(Entries supplied begins)

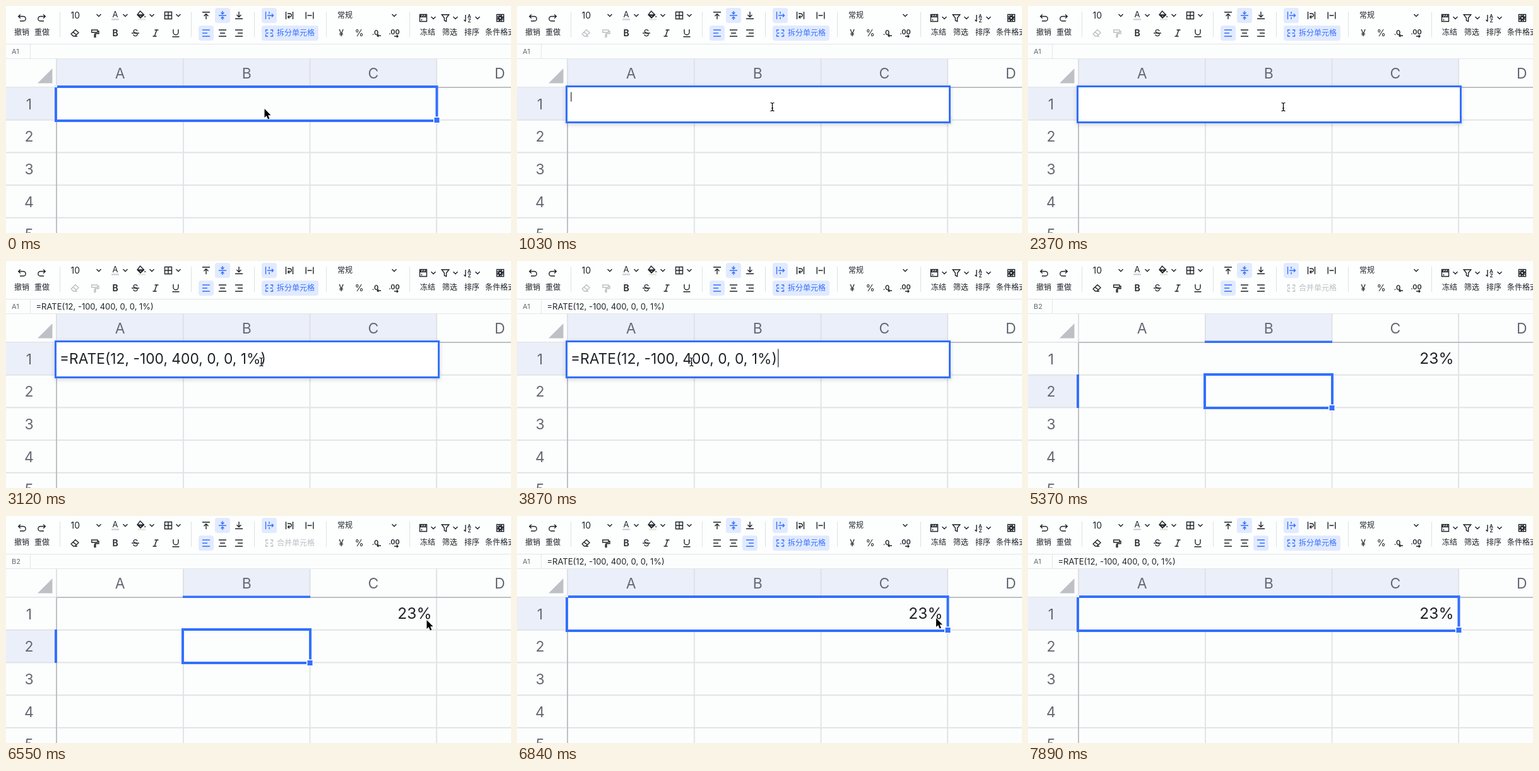
An HTML page for the animation above (8.19 s loop, 800 by 360 pixels).

```html
<!DOCTYPE html>
<html lang="zh">
<head>
<meta charset="utf-8">
<style>
html, body { margin: 0; width: 100%; height: 100%; overflow: hidden; background: #fcfefd }
svg { display: block; width: 800px; height: 360px; font: 12px Inter, "Noto Sans CJK SC", "Noto Sans CJK", sans-serif }
.ic { fill: none; stroke: #1f2329; stroke-width: 1.4 }
.ic.on { stroke: #3370ff }
.ic.off { stroke: #bbbfc4 }
text { fill: #1f2329 }
.head { font-size: 23px; fill: #646a73 }
.mid { text-anchor: middle }
</style>
</head>
<body>
<svg id="stage" viewBox="0 0 800 360"></svg>
<script>
const BLUE = '#3370ff', HEAD = '#ebeff9', PALE = '#e1eaff', GRID = '#e1e3e6', EDGE = '#bfc0c6';
const FORMULA = '=RATE(12, -100, 400, 0, 0, 1%)';
const LOOP = 8190;
const colX = i => 80.3 + i * 200.6, rowY = i => 129 + i * 51.7;

const box = (x, y, w, h, fill, more = '') =>
  `<rect x="${x}" y="${y}" width="${w}" height="${h}" fill="${fill}" ${more}/>`;
const text = (x, y, s, more = '') => `<text x="${x}" y="${y}" ${more}>${s}</text>`;
const mid = (x, y, s, size = 12, more = '') => text(x, y, s, `class="mid" font-size="${size}" ${more}`);
const icon = (x, y, d, cls = '', flip = '1') =>
  `<path class="ic ${cls}" transform="translate(${x} ${y}) scale(${flip})" d="${d}"/>`;
const button = (x, y, w = 24) => box(x, y, w, 24, PALE, 'rx="4"');
const group = (id, s) => `<g id="${id}">${s}</g>`;

const UNDO = 'M-5-2.5H2.5a3.6 3.6 0 0 1 0 7.3H-3M-2.2-5.6l-3.1 3.1 3.1 3.1';
const TOP = 'M-6-5.3H6M0 6V-2M-3.5 1L0-2.5 3.5 1';
const ERASER = 'M-5.8 1.2L1-5.2 6-.8 .3 4.8H-2.6ZM-2.8-1.6L2.6 2.8M0 5H4';
const ROLLER = 'M-5.3-5H4V-1.2H-5.3ZM4-3H6V.8H0V3M-.9 2.8h1.8v3.4h-1.8z';
const MERGE = 'M-2-5H-5.5V-2M2-5H5.5V-2M-2 5H-5.5V2M2 5H5.5V2M-5.5 0H-1.5M5.5 0H1.5';
const alignPath = [[-6, 2], [-4, 4], [-2, 6]].map(([a, b]) => `M-6-5H6M${a} 0H${b}M-6 5H6`);

function toolbar() {
  let s = box(0, 0, 800, 60, '#fdfefe');
  for (const x of [85, 293, 393, 507, 639]) s += box(x, 9, 1, 40, '#dee0e3');
  s += icon(25, 19, UNDO) + icon(57, 19, UNDO, '', '-1 1');
  for (const [x, s1] of [[25, '撤销'], [57, '重做'], [668, '冻结'], [703, '筛选'], [738, '排序'], [783, '条件格式']])
    s += mid(x, 46, s1);
  for (const x of [147, 189, 231, 273, 615]) s += icon(x, 15, 'M-3.5-2L0 1.5 3.5-2');
  for (const x of [677, 712, 747]) s += icon(x, 19, 'M-3.5-2L0 1.5 3.5-2');

  s += text(102.5, 20, '10', 'font-size="14"') + mid(173, 18, 'A', 13) + box(167, 20, 12, 2.5, '#d0d3da');
  s += icon(214, 14, 'M-1.5-6L4.5 0-1 5-6 0ZM-6 0H4.5') + icon(214, 14, 'M-4 1H3L-1 4ZM6.2 2v2')
    + box(209, 20, 12, 2.5, '#e3e8da');
  s += icon(257, 15, 'M-5.5-5.5h11v11h-11zM0-5.5v11M-5.5 0h11');
  s += mid(173, 48, 'B', 14, 'font-weight="600"') + mid(205, 48, 'S', 14) + icon(205, 43, 'M-6 0H6');
  s += icon(237, 43, 'M-1.5-5H4.5M-4.5 5H1.5M1.7-5L-1.7 5') + icon(269, 43, 'M-4-6V-1.3a4 4 0 0 0 8 0V-6M-5.5 5.8H5.5');

  s += button(331, 3) + button(405, 3);
  s += icon(317, 15, TOP) + icon(369, 15, TOP, '', '1 -1');
  s += icon(343, 15, 'M-6 0H6M0-7V-2.5M-2.5-4.7L0-2.2 2.5-4.7M0 7V2.5M-2.5 4.7L0 2.2 2.5 4.7', 'on');
  s += icon(417, 15, 'M-5.5-6V6M0-6V-2.5M0 2.5V6M-3 0H6M4-2.5L6.5 0 4 2.5', 'on');
  s += icon(449, 15, 'M-5.5-6V6M5.5-6V6M-3-3H.5a2.7 2.7 0 0 1 0 5.4H-2M0 0L-2.4 2.4 0 4.8');
  s += icon(481, 15, 'M-5.8-5.5V5.5M5.8-5.5V5.5M-3.5 0H3.5');

  s += text(525, 19, '常规') + mid(531, 48, '¥', 14) + mid(559.5, 48, '%', 14);
  s += mid(585, 46, '.0', 11, 'font-weight="600"') + icon(590, 47, 'M4 0H-2M0-2L-2 0 0 2');
  s += mid(615, 45, '.00', 11, 'font-weight="600"') + icon(619, 48, 'M-4 0H2M0-2L2 0 0 2');

  s += icon(661, 19, 'M-5.5-5.5h11v11h-11zM-5.5-1.8h11M-2.5-5.5l-2 3M1-5.5l-2 3M4.5-5.5l-2 3M-2.5 2v2');
  s += icon(696, 19, 'M-5.7-5.3H5.7L1.6 0V5.5L-1.6 4V0Z');
  s += icon(728, 19, 'M0-5V5.5M-2.5 3L0 5.5') + mid(734, 19, 'A', 8, 'font-weight="600"') + mid(734, 26, 'Z', 8, 'font-weight="600"');
  s += icon(783, 19, 'M-5.5-5.5h11v11h-11zM-5.5-1.8h11M-5.5 1.8h11M-1.8-5.5v11M1.8-5.5v11M-5 2L2-5M-2 5L5-2');
  return s;
}

function sheet() {
  let s = box(0, 60, 800, 1, '#e3e5e7') + box(0, 83, 800, 1, '#e3e5e7') + box(38, 61, 1, 22, '#e3e5e7');
  s += box(0, 84, 800, 276, '#fcfefd') + '<g id="shade"></g>';
  s += '<path d="M50 122.5H73.5V99Z" fill="#bfc0c5"/>';
  for (let i = 1; i < 5; i++) s += box(0, rowY(i) - 1, 800, 2, GRID);
  for (let i = 1; i < 4; i++) {
    s += box(colX(i) - 1, 84, 2, 44, '#dfe1e6');
    const y = i < 3 ? rowY(1) : 130;
    s += box(colX(i) - 1, y, 2, 360 - y, GRID);
  }
  s += box(79, 84, 2, 44, '#dfe1e6') + box(79, 128, 2, 232, EDGE) + box(0, 128, 80, 1.5, '#dfe1e6') + box(80, 128, 720, 2, EDGE);
  [...'ABCD'].forEach((c, i) => s += text(colX(i + .5), 115, c, 'class="head mid"'));
  for (let i = 0; i < 5; i++) s += text(36.5, rowY(i) + 34.5, i + 1, 'class="head mid"');
  return s;
}

const frame = (x, y, w, h) => box(x, y, w, h, 'none', `stroke="${BLUE}" stroke-width="4"`);
const handle = (x, y) => box(x - 5.5, y - 5.5, 11, 11, '#fff') + box(x - 4, y - 4, 8, 8, BLUE);
const mergedShade = box(81, 84, 601, 44, HEAD) + box(0, 130, 79, 50, HEAD);
const cellShade = box(281, 84, 200, 44, HEAD) + box(0, 181, 79, 51, HEAD);

const $ = id => document.getElementById(id);
$('stage').innerHTML = toolbar() + group('tools', '') + sheet()
  + group('merged', box(81, 130, 600, 50, '#fcfefd') + frame(79, 128, 603.5, 54) + box(76, 125, 5, 4, HEAD) + handle(682.5, 181))
  + group('cell', box(280, 126.5, 202, 3.5, BLUE) + box(77, 180, 4, 53, BLUE) + frame(280, 180, 202, 53) + handle(481.5, 233))
  + group('editor', box(677, 176, 11, 11, '#fff', 'stroke="#dde3f0" stroke-width=".8"')
    + box(78.5, 127.5, 607, 57, '#fff', `stroke="${BLUE}" stroke-width="3" style="filter:drop-shadow(0 2px 3px #1f232933)"`))
  + group('typed', text(85, 163, FORMULA, 'font-size="22.8"'))
  + group('bar', text(47.5, 77, FORMULA, 'font-size="13"'))
  + group('result', text(674.5, 163, '23%', 'font-size="24.5" text-anchor="end"'))
  + box(0, 0, 1.2, 15, '#1f2329', 'id="caret"')
  + text(9, 76, '', 'id="name" font-size="11" style="fill:#646a73"')
  + group('arrow', '<path d="M0 0V14l3.2-3 2.3 5.4 2.4-1-2.3-5.2H10Z" fill="#000" stroke="#fff" stroke-width="1.2" paint-order="stroke"/>')
  + group('beam', ['stroke="#fff" stroke-width="3"', 'stroke="#000" stroke-width="1.2"'].map(st =>
    `<path d="M-3-6.5Q0-6.5 0-4.5Q0-6.5 3-6.5M0-5V5M-3 6.5Q0 6.5 0 4.5Q0 6.5 3 6.5M-1.5 2H1.5" fill="none" ${st}/>`).join(''));

// Pointer stops: start time, shape, x, y
const pointer = [
  [0, 'arrow', 409.5, 163], [440, 'arrow', 409, 196], [590, 'arrow', 405, 178], [740, 'arrow', 403, 160],
  [1030, 'beam', 404.5, 160], [3570, 'beam', 370, 174], [3720, 'beam', 296, 190], [3870, 'beam', 276.5, 160],
  [4020, 'beam', 270, 157], [4320, ''],
  [6260, 'arrow', 705, 263], [6400, 'arrow', 688, 208], [6550, 'arrow', 666.5, 165], [6700, 'arrow', 664, 162],
  [7590, 'arrow', 698, 250], [7740, 'arrow', 771, 346], [7890, '']
];
const blinks = [1030, 1480, 1930, 2370, 2520, 3120, 3570, 4170, 4620, 5070];
const show = (id, on) => $(id).style.display = on ? '' : 'none';

function setTools(editing, single, align) {
  let s = icon(109, 43, ERASER, editing ? 'off' : '') + icon(141, 43, ROLLER, editing ? 'off' : '');
  s += button(305 + align * 26, 31);
  alignPath.forEach((d, i) => s += icon(317 + i * 26, 43, d, i === align ? 'on' : ''));
  if (!single) s += button(405, 31, 90);
  s += icon(417, 43, MERGE, single ? 'off' : 'on');
  s += text(429, 47, single ? '合并单元格' : '拆分单元格', `style="fill:${single ? '#bbbfc4' : BLUE}"`);
  $('tools').innerHTML = s;
}

let last;
function draw(now) {
  const t = now % LOOP;
  const editing = t >= 1030 && t < 5370, single = t >= 5370 && t < 6840, done = t >= 6840;
  const typed = editing && t >= 2520;
  const key = [editing, single, done].join();
  if (key !== last) {
    last = key;
    setTools(editing, single, done ? 2 : 0);
    $('shade').innerHTML = single ? cellShade : mergedShade;
    $('name').textContent = single ? 'B2' : 'A1';
  }
  show('merged', !editing && !single);
  show('cell', single);
  show('editor', editing);
  show('typed', typed);
  show('bar', typed || done);
  show('result', single || done);
  show('caret', editing && blinks.filter(b => b <= t).length % 2);
  $('caret').setAttribute('transform', typed ? 'translate(413.2 139.5) scale(1 1.93)' : 'translate(85.2 136.5)');
  const [, shape, x, y] = pointer.findLast(p => p[0] <= t);
  show('arrow', shape === 'arrow');
  show('beam', shape === 'beam');
  if (shape) $(shape).setAttribute('transform', `translate(${x} ${y})`);
  requestAnimationFrame(() => draw(performance.now()));
}
draw(performance.now());
</script>
</body>
</html>
```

(Entries supplied ends)

Exercise prompt - Retrieve all lines from the data that contain the string "EDGE".

Exercise response -
const BLUE = '#3370ff', HEAD = '#ebeff9', PALE = '#e1eaff', GRID = '#e1e3e6', EDGE = '#bfc0c6';
  s += box(79, 84, 2, 44, '#dfe1e6') + box(79, 128, 2, 232, EDGE) + box(0, 128, 80, 1.5, '#dfe1e6') + box(80, 128, 720, 2, EDGE);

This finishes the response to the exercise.